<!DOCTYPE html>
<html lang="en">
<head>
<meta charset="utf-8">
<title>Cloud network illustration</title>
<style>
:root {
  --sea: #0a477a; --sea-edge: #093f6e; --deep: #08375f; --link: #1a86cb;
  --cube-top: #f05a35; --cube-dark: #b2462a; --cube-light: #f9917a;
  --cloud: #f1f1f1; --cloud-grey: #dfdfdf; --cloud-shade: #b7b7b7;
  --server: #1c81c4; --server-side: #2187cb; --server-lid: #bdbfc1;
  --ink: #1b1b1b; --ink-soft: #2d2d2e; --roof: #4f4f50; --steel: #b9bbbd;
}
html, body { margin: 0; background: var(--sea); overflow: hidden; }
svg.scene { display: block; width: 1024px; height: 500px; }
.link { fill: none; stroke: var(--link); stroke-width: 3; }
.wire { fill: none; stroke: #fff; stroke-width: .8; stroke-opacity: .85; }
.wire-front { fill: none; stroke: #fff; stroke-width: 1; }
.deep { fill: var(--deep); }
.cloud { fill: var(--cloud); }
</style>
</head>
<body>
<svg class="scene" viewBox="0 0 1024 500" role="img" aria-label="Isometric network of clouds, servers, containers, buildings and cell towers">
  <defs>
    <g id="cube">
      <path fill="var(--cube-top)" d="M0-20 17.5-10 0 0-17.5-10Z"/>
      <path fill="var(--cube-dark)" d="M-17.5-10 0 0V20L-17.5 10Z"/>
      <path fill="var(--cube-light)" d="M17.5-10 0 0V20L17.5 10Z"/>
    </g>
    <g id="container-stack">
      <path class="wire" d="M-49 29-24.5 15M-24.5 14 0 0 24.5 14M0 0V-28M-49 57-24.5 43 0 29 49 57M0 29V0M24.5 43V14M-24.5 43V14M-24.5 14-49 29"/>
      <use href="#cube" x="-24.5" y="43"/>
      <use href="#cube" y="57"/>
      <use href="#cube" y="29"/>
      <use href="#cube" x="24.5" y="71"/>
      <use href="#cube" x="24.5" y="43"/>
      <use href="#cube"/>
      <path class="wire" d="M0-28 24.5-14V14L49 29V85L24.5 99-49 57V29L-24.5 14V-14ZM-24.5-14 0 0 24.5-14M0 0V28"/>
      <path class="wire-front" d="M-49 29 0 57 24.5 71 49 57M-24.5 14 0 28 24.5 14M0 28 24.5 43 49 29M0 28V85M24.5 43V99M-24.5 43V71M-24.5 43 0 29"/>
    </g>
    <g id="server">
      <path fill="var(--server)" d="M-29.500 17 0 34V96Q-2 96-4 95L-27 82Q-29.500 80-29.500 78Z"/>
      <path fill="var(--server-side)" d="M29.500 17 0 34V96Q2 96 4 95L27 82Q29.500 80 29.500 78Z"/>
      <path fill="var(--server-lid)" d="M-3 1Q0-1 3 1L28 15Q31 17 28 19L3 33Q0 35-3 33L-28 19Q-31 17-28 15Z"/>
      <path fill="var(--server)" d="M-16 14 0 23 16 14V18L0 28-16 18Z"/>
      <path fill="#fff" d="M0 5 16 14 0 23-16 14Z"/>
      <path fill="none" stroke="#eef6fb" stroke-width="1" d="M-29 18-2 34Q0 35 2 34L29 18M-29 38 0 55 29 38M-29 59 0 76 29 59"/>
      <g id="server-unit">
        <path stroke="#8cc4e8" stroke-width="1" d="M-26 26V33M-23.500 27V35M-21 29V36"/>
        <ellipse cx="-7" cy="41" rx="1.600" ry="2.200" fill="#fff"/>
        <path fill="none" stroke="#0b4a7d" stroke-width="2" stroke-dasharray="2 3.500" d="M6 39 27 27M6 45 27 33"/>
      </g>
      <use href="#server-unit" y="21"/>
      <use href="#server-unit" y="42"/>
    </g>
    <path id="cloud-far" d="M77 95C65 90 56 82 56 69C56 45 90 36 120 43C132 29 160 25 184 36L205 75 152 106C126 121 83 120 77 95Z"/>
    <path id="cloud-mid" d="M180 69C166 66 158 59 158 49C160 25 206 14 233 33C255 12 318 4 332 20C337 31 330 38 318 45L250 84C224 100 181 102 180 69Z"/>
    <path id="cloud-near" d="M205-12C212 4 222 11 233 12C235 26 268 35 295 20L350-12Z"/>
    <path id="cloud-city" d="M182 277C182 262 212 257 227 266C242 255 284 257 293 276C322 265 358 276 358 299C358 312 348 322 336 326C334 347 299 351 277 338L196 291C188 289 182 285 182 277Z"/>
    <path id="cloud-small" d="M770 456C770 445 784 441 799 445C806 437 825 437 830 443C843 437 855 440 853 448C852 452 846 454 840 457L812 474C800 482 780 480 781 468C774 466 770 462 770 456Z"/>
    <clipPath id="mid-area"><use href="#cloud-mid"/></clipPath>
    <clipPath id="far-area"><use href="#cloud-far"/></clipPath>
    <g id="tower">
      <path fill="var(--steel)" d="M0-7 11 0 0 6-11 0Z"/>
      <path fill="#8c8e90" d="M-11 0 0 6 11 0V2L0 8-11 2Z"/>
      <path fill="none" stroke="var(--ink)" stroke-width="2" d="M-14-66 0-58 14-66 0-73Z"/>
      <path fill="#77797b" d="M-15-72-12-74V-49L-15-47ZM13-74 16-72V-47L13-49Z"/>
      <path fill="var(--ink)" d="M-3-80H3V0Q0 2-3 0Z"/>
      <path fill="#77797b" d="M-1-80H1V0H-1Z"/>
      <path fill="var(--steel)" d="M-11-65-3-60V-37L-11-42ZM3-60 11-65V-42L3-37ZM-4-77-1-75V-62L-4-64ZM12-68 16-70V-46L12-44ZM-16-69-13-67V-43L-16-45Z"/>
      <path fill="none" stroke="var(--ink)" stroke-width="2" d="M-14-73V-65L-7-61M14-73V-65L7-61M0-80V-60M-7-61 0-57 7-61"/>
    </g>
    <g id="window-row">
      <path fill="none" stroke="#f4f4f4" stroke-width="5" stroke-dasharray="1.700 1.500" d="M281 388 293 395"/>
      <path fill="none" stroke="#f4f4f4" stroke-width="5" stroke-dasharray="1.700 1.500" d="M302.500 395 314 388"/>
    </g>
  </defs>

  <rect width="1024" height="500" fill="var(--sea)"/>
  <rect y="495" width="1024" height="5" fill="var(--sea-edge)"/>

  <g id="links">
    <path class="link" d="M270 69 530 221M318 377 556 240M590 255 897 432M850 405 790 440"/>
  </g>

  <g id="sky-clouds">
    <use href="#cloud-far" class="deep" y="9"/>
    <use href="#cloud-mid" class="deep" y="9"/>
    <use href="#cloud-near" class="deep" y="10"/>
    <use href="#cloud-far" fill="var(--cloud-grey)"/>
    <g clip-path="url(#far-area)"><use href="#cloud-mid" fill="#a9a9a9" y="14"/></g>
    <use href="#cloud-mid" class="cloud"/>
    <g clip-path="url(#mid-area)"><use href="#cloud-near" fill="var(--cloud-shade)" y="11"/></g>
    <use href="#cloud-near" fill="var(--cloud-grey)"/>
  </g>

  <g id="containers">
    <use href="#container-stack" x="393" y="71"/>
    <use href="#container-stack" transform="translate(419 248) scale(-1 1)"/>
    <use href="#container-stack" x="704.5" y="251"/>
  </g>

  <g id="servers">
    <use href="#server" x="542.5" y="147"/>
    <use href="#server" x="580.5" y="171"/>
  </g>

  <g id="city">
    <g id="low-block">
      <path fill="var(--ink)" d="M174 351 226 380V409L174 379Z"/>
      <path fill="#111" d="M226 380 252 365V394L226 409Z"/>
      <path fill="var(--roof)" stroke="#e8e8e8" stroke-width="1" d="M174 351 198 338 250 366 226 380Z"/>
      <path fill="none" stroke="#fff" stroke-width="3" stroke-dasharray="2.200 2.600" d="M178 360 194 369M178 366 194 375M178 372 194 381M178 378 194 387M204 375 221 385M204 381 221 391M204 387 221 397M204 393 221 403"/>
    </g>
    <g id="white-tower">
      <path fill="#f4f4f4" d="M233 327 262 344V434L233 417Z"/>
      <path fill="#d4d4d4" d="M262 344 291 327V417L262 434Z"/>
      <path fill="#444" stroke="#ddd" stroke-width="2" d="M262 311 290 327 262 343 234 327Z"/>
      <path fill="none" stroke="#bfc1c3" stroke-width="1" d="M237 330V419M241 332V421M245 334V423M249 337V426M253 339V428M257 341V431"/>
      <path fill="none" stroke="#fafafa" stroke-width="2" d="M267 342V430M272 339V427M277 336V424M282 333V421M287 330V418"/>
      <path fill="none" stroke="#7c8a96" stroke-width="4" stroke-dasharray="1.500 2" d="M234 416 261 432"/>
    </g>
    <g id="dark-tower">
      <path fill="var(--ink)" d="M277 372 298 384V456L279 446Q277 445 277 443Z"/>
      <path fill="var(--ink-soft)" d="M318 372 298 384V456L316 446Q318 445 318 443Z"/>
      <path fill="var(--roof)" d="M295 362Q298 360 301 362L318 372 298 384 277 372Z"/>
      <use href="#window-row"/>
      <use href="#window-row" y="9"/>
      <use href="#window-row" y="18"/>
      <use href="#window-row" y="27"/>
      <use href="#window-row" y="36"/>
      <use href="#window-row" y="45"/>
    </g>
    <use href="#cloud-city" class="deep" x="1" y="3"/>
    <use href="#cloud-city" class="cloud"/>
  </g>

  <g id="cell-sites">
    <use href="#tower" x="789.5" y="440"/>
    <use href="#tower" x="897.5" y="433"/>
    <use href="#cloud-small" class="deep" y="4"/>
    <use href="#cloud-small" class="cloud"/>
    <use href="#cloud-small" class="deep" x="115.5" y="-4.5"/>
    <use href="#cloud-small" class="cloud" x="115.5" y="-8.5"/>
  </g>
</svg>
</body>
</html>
# # # # #
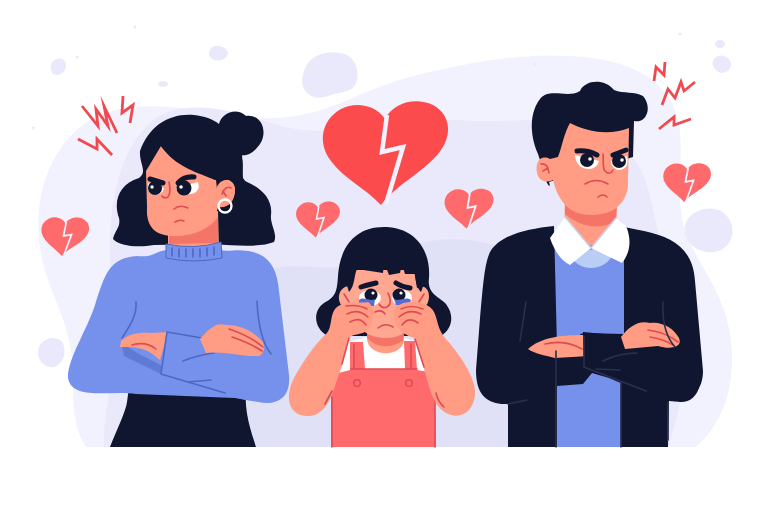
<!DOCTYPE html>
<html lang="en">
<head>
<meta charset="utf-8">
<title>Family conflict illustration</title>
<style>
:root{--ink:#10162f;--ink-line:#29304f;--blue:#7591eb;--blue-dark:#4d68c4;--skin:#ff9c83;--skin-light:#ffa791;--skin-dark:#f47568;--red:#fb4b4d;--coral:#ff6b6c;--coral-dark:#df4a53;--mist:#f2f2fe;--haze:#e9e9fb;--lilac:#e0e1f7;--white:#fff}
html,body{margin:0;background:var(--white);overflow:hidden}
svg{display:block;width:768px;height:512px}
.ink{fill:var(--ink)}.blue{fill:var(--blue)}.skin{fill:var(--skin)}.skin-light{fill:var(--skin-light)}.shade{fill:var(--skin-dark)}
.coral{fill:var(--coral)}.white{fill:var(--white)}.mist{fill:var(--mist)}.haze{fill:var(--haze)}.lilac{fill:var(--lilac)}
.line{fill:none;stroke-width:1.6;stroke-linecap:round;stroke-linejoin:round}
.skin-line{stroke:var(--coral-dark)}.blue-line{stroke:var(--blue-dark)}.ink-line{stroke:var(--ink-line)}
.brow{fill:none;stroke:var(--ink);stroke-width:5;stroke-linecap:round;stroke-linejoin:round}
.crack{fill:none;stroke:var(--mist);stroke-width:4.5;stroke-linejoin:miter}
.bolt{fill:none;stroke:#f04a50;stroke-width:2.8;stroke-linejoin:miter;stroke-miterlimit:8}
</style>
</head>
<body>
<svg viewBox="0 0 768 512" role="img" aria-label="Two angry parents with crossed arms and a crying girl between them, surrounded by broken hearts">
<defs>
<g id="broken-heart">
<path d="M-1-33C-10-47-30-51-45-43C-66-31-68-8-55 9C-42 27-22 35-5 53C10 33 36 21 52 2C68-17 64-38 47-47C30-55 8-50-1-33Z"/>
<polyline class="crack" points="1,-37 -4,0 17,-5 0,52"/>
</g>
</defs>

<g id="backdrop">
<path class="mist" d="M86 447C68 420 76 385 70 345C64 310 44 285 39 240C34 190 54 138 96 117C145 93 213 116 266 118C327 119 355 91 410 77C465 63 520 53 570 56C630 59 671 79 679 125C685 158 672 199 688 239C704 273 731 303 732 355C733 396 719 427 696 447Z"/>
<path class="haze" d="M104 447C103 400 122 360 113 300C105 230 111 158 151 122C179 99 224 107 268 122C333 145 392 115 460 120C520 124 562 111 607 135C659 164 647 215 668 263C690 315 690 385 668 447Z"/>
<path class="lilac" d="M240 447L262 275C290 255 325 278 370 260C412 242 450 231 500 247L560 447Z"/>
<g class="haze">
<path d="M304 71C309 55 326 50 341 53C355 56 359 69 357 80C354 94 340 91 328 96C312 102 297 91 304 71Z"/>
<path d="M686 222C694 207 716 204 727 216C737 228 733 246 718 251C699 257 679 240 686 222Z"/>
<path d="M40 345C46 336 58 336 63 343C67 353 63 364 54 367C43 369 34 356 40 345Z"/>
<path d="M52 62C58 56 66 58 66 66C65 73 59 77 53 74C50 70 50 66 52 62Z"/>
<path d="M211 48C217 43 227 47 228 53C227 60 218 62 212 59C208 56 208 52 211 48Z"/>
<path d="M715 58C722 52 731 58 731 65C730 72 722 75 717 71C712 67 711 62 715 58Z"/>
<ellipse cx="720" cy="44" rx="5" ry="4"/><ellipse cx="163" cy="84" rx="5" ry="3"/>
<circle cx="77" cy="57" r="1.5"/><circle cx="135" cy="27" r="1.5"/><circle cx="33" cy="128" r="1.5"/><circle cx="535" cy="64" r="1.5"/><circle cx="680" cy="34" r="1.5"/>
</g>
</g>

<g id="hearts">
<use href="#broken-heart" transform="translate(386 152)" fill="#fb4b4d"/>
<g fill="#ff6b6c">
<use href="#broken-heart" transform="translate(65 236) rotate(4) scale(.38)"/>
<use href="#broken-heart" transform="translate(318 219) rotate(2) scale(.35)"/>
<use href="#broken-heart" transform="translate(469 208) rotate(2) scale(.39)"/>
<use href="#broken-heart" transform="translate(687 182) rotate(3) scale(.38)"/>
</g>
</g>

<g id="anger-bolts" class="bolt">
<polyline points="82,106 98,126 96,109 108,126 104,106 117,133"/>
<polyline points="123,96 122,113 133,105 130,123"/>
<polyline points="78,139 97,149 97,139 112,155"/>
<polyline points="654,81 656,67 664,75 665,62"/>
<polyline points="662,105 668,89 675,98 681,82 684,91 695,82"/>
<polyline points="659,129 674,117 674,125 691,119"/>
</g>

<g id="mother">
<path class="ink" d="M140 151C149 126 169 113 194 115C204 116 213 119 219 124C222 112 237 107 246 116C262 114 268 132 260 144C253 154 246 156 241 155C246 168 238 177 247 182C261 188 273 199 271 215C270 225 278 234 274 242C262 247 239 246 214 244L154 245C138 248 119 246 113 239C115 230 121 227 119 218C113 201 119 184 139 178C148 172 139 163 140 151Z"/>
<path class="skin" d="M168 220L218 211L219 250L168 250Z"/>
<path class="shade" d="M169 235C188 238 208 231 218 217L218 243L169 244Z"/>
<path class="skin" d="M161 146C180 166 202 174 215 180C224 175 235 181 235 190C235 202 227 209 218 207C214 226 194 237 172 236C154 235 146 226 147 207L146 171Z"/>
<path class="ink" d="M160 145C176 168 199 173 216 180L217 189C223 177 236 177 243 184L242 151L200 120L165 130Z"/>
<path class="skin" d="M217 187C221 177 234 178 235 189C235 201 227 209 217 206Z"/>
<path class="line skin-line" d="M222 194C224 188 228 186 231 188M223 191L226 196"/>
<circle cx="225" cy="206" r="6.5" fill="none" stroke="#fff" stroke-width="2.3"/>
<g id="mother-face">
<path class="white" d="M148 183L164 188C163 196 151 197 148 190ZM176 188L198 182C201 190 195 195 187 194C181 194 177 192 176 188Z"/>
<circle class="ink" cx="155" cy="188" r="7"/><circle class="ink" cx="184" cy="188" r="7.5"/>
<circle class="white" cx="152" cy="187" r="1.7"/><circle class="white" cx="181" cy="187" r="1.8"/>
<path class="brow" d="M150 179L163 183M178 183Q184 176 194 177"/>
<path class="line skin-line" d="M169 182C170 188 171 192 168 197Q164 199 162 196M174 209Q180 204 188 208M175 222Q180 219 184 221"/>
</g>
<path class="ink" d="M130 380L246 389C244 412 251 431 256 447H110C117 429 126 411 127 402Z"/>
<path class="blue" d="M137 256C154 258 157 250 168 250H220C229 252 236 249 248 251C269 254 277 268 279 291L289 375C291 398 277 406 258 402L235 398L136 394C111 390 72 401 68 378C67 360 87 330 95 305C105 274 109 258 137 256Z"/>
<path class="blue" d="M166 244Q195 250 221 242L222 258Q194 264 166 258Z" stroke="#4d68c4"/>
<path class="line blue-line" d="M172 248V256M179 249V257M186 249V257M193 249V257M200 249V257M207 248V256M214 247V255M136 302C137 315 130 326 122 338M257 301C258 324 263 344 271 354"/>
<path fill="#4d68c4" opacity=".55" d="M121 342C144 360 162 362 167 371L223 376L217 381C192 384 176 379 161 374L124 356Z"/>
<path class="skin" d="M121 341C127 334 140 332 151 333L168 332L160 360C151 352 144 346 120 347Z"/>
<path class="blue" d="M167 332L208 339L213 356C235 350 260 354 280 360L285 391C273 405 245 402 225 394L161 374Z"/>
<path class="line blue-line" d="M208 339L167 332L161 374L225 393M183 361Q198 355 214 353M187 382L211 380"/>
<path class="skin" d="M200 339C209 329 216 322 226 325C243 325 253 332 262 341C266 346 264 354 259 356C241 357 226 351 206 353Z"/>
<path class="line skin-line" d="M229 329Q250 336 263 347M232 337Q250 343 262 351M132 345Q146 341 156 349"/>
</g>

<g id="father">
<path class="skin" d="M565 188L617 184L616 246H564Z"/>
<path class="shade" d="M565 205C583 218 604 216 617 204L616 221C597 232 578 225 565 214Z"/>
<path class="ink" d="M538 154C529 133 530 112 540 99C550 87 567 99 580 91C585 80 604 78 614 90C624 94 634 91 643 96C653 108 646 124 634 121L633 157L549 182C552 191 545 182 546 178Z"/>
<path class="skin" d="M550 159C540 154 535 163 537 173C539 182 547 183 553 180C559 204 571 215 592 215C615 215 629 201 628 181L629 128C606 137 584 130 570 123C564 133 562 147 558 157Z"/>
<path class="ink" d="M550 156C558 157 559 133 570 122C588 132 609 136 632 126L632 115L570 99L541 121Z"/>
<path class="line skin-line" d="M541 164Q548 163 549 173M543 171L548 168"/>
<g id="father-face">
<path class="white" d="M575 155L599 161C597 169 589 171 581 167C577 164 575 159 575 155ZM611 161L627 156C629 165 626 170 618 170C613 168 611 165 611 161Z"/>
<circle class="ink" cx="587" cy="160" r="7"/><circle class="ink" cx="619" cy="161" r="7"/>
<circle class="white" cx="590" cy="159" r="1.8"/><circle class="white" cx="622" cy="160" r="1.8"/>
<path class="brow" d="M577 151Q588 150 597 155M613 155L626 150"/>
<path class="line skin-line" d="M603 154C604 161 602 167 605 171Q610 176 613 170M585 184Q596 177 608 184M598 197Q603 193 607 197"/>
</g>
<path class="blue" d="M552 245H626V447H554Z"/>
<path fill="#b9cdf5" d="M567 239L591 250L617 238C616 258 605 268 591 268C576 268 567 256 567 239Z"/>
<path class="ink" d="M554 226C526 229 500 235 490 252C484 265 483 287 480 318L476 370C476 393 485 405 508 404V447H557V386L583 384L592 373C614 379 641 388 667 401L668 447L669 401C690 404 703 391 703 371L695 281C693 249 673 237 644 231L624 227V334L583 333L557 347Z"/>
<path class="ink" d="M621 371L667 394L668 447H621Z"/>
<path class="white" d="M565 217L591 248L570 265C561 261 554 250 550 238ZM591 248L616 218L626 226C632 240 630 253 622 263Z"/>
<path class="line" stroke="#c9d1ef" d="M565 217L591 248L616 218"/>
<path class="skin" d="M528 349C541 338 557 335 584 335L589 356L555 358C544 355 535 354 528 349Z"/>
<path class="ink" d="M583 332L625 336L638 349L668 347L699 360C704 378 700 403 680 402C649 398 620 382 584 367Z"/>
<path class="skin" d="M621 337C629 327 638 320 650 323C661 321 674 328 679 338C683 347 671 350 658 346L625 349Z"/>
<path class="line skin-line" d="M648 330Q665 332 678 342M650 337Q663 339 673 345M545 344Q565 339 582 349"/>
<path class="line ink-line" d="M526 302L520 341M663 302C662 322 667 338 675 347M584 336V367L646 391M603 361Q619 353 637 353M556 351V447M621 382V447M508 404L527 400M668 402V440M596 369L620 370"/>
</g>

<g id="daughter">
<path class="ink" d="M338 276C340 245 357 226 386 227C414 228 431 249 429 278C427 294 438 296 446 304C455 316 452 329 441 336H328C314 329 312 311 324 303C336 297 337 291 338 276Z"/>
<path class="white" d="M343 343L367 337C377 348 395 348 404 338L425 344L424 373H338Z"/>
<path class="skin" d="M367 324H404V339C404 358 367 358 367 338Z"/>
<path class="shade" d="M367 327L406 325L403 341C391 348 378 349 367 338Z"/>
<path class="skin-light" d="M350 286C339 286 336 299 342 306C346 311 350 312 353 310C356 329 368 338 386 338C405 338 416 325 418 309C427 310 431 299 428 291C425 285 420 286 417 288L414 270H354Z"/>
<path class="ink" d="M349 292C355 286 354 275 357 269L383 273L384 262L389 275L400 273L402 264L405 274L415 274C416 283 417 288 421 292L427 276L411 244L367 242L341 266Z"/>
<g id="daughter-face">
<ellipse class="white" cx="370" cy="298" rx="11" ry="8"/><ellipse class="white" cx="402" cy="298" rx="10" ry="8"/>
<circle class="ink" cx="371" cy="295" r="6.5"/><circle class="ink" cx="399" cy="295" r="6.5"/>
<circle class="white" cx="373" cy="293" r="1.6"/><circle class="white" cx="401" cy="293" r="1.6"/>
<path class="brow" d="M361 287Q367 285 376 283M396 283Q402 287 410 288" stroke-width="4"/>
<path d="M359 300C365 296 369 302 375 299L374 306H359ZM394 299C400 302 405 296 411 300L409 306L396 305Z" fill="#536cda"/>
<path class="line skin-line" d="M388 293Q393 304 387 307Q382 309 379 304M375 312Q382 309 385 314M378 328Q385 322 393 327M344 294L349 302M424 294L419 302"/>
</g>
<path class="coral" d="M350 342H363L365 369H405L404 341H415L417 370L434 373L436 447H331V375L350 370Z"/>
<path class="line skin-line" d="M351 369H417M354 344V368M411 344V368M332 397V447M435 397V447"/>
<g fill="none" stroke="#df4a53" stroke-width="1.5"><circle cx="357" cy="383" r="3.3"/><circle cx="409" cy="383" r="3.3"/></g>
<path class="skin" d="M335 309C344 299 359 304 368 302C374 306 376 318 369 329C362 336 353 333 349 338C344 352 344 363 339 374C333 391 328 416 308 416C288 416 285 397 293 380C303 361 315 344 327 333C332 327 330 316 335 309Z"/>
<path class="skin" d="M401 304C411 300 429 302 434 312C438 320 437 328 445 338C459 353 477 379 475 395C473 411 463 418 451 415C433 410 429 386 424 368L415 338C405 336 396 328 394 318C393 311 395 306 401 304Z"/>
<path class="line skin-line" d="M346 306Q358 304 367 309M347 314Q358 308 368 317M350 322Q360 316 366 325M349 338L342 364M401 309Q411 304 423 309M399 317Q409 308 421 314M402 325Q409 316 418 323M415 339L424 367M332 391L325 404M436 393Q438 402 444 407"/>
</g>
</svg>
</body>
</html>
# # # # #
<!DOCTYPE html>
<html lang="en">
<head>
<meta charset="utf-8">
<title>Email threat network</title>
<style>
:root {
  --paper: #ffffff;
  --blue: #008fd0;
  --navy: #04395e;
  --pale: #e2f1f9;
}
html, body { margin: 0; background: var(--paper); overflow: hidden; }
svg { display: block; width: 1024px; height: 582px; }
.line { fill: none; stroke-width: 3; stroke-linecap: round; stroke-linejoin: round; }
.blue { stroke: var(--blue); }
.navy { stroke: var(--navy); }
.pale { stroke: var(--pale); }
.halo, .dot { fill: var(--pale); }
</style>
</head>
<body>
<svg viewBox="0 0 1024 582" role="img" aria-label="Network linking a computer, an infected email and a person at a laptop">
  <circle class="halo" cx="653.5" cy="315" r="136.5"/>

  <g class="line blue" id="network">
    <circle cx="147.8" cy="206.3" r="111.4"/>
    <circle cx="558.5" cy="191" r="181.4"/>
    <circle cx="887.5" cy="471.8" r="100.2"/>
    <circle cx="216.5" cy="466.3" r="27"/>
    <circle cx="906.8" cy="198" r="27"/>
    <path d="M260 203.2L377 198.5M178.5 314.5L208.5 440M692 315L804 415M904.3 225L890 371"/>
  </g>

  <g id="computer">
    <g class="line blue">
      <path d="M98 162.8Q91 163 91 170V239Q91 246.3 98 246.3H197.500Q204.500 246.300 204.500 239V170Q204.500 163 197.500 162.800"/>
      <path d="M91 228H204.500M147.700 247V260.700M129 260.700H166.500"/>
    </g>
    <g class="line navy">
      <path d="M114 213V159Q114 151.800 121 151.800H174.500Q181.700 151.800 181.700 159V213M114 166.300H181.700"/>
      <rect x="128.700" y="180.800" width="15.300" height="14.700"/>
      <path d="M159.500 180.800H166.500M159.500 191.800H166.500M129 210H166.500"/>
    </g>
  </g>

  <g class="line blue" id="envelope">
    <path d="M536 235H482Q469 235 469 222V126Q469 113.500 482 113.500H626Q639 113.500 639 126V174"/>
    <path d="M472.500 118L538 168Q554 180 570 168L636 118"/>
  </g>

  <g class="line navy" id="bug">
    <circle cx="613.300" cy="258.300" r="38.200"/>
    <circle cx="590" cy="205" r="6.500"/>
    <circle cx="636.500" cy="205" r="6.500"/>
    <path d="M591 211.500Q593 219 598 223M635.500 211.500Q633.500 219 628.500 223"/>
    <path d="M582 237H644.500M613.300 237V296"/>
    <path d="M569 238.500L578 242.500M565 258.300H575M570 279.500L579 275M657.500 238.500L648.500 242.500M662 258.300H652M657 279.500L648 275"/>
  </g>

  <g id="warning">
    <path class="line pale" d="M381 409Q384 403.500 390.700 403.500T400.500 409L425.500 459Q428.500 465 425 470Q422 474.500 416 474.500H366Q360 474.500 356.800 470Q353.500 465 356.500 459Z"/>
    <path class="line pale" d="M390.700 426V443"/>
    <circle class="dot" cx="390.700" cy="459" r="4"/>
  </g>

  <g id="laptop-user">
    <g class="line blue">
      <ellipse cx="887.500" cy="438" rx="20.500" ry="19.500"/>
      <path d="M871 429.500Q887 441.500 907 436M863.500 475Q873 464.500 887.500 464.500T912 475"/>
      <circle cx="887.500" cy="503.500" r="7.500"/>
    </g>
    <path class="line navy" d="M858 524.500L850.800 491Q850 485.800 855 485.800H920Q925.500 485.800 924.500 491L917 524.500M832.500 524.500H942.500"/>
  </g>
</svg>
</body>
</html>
# # # # #
Problem statement: Copy each line of the records that has "cell" in it.

Response for this exercise:
<svg class="scene" viewBox="0 0 1024 500" role="img" aria-label="Isometric network of clouds, servers, containers, buildings and cell towers">
  <g id="cell-sites">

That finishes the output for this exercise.